Manga | The finale of Masashi Kishimoto’s Naruto, which will run in an upcoming issue of Shonen Jump (both the Japanese and the North American editions), will be two chapters long, with the second appearing in full color, the manga magazine announced. Naruto was at one time the bestselling graphic novel in the United States and is still one of the top selling manga in the country. [Anime News Network]
French manufacturer Orangina Schweppes has partnered with DC Entertainment to produce special cans for its Oasis fruit-drink brand featuring some of the publisher’s most iconic superheroes.
According to The Ephemerist, the promotion is tied to the 75th anniversary of Batman, here portrayed by Mangue Debol. He’s joined by Ramon Tafraise as The Flash, Fambougeoise as Wonder Woman and Orange Presslé as Superman. It’s worth noting that all four heroes seem to be wearing a variation of their New 52 costumes, which don’t often appear in licensing efforts.
You can see closeups at Geek Art.

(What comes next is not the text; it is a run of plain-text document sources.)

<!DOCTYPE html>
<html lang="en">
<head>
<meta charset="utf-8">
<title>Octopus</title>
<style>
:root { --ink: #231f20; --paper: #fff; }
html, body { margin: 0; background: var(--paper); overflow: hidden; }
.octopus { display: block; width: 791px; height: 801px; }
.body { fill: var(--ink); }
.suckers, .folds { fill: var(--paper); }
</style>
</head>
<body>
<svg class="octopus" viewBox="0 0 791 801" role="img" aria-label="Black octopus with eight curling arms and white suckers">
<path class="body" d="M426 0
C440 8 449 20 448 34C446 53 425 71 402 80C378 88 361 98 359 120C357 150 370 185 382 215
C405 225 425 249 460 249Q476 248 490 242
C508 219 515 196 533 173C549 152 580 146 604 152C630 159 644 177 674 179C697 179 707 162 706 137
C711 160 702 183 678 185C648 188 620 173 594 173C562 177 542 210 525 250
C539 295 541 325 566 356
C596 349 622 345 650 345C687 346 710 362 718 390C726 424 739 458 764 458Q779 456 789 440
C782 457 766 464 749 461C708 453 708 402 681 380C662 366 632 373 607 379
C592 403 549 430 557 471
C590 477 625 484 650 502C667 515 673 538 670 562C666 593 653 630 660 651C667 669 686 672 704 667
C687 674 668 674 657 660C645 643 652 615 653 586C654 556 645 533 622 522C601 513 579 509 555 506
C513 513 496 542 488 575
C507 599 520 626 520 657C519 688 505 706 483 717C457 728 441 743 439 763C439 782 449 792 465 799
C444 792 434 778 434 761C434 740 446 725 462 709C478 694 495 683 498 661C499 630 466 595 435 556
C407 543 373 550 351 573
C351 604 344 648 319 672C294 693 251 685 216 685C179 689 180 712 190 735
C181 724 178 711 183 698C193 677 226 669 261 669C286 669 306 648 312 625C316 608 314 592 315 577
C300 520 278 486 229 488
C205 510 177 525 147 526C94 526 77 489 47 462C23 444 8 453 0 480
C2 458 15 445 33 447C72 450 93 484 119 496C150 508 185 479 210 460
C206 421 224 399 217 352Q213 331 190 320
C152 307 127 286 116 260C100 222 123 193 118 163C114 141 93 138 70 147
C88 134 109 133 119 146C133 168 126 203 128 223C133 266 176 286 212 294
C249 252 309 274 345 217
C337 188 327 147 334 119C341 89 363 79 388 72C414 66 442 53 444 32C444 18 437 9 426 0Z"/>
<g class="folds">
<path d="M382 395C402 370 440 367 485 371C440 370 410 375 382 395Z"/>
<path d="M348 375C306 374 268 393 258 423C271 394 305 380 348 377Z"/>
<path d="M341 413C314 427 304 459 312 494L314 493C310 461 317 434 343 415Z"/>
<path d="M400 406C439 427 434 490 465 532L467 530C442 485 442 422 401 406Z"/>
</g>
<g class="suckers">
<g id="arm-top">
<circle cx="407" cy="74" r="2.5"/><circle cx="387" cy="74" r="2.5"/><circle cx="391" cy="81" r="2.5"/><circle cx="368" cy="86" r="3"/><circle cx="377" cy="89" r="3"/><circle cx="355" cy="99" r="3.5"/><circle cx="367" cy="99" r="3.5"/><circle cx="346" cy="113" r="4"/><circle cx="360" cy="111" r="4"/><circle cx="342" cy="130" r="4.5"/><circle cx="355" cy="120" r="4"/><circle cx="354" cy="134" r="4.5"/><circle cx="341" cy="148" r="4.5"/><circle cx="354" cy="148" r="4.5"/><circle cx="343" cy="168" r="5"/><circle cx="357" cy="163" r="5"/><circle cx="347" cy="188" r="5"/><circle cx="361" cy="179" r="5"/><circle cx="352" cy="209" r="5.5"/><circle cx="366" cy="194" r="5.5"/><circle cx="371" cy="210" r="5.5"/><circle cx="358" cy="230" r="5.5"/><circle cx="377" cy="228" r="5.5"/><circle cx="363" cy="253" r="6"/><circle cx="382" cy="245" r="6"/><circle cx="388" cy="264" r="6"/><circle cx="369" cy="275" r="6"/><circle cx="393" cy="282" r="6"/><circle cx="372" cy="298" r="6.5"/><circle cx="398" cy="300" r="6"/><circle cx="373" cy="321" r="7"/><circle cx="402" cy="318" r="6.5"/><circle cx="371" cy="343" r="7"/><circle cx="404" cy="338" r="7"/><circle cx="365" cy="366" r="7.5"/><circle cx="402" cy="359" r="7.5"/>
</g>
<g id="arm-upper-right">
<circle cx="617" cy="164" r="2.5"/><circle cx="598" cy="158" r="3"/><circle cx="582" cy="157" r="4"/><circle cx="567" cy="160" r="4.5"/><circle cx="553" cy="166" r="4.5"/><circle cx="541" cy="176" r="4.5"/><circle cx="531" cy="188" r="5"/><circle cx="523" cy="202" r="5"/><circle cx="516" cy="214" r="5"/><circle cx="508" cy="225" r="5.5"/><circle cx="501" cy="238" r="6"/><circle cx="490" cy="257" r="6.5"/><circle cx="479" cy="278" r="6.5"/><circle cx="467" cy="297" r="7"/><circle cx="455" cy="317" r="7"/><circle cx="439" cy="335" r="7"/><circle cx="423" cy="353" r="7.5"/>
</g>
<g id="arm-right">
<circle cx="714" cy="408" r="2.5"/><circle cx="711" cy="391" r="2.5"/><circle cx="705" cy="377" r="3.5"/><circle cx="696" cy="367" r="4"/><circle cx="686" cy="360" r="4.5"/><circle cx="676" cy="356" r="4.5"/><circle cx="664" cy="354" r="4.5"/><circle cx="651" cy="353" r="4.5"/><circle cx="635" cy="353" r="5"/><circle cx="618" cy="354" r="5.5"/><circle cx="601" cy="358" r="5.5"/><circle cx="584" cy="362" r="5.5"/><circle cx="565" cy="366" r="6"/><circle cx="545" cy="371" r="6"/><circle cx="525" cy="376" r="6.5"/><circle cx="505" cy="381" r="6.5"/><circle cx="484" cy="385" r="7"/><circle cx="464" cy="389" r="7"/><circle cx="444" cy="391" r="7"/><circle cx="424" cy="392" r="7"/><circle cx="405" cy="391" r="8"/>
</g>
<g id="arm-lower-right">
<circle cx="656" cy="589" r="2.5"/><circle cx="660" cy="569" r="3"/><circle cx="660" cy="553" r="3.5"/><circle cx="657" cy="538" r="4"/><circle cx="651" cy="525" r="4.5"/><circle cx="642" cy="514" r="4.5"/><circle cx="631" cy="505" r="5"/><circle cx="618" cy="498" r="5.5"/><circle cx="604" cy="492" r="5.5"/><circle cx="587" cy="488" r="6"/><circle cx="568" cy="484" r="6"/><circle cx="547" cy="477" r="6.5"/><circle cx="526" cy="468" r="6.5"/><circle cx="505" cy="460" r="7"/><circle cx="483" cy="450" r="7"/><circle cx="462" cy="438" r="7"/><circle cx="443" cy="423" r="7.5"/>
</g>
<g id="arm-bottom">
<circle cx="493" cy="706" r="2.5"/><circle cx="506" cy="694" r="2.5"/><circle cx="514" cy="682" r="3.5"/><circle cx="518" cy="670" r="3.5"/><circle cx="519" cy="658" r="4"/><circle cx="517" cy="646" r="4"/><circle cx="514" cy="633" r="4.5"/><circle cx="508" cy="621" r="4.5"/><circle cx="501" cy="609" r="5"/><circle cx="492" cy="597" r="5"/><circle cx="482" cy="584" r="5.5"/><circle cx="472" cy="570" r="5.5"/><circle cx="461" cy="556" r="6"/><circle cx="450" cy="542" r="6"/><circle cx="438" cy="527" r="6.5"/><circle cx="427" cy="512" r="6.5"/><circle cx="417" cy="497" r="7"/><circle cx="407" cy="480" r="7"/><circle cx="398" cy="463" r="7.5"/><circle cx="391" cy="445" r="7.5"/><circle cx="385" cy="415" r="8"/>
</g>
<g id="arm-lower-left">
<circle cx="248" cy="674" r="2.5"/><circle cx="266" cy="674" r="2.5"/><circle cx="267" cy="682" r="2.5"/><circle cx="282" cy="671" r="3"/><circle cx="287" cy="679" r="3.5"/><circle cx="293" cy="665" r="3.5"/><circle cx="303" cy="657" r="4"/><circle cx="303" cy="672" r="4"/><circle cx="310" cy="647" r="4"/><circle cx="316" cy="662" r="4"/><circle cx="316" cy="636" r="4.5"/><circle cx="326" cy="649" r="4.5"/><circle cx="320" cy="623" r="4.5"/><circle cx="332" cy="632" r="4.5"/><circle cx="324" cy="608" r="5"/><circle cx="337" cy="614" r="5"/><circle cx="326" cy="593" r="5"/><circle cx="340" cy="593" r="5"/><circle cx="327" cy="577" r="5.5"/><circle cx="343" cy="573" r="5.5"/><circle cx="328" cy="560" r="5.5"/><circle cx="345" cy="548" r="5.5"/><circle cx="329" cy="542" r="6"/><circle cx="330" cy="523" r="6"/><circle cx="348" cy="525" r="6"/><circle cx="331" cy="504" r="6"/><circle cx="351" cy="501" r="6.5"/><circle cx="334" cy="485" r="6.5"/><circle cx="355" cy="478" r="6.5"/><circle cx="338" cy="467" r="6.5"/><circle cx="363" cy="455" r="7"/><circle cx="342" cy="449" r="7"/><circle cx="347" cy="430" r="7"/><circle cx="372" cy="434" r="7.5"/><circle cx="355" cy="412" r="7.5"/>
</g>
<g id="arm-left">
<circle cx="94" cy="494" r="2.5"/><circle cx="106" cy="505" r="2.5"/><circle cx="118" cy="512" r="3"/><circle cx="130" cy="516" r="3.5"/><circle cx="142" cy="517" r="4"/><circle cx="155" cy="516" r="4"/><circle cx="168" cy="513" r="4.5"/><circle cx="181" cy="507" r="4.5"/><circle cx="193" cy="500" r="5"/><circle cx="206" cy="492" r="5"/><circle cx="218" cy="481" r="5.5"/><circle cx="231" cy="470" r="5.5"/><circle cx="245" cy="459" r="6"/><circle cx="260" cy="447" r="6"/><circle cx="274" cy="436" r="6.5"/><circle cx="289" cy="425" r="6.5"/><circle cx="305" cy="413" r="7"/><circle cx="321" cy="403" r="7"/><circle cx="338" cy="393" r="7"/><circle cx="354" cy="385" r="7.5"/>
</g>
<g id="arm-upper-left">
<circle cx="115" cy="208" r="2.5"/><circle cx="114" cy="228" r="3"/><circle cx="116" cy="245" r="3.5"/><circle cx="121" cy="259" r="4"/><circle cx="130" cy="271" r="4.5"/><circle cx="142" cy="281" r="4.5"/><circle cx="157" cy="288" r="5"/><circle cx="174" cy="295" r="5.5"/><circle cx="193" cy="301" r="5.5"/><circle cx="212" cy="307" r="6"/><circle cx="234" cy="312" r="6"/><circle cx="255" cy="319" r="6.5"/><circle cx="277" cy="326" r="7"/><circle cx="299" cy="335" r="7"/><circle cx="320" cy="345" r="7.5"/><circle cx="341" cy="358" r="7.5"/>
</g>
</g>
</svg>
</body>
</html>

There’s a lot more than gender differentiating Wonder Woman from her fellow first generation superheroes that have, against all odds, survived to the modern day. More so than even Superman and Batman, the only other heroes whose comics have been in continuous publication since their creation, Wonder Woman is a character with sharp, often difficult to reconcile (or even wrestle with) contradictions built into her.
Foremost among those contradictions is the fact that, as Tim Hanley alludes to in the subtitle of Wonder Woman Unbound: The Curious History of the World’s Most Famous Heroine, the character is universally known, to the point that she’s practically omnipresent in pop culture, but that knowledge tends to be pretty shallow.
That is, everyone knows Wonder Woman, but relatively few know much of anything about her. Her name and costume, her bullet-blocking bracelets and magic lasso, maybe her invisible jet, but that’s about it, really. Curious indeed.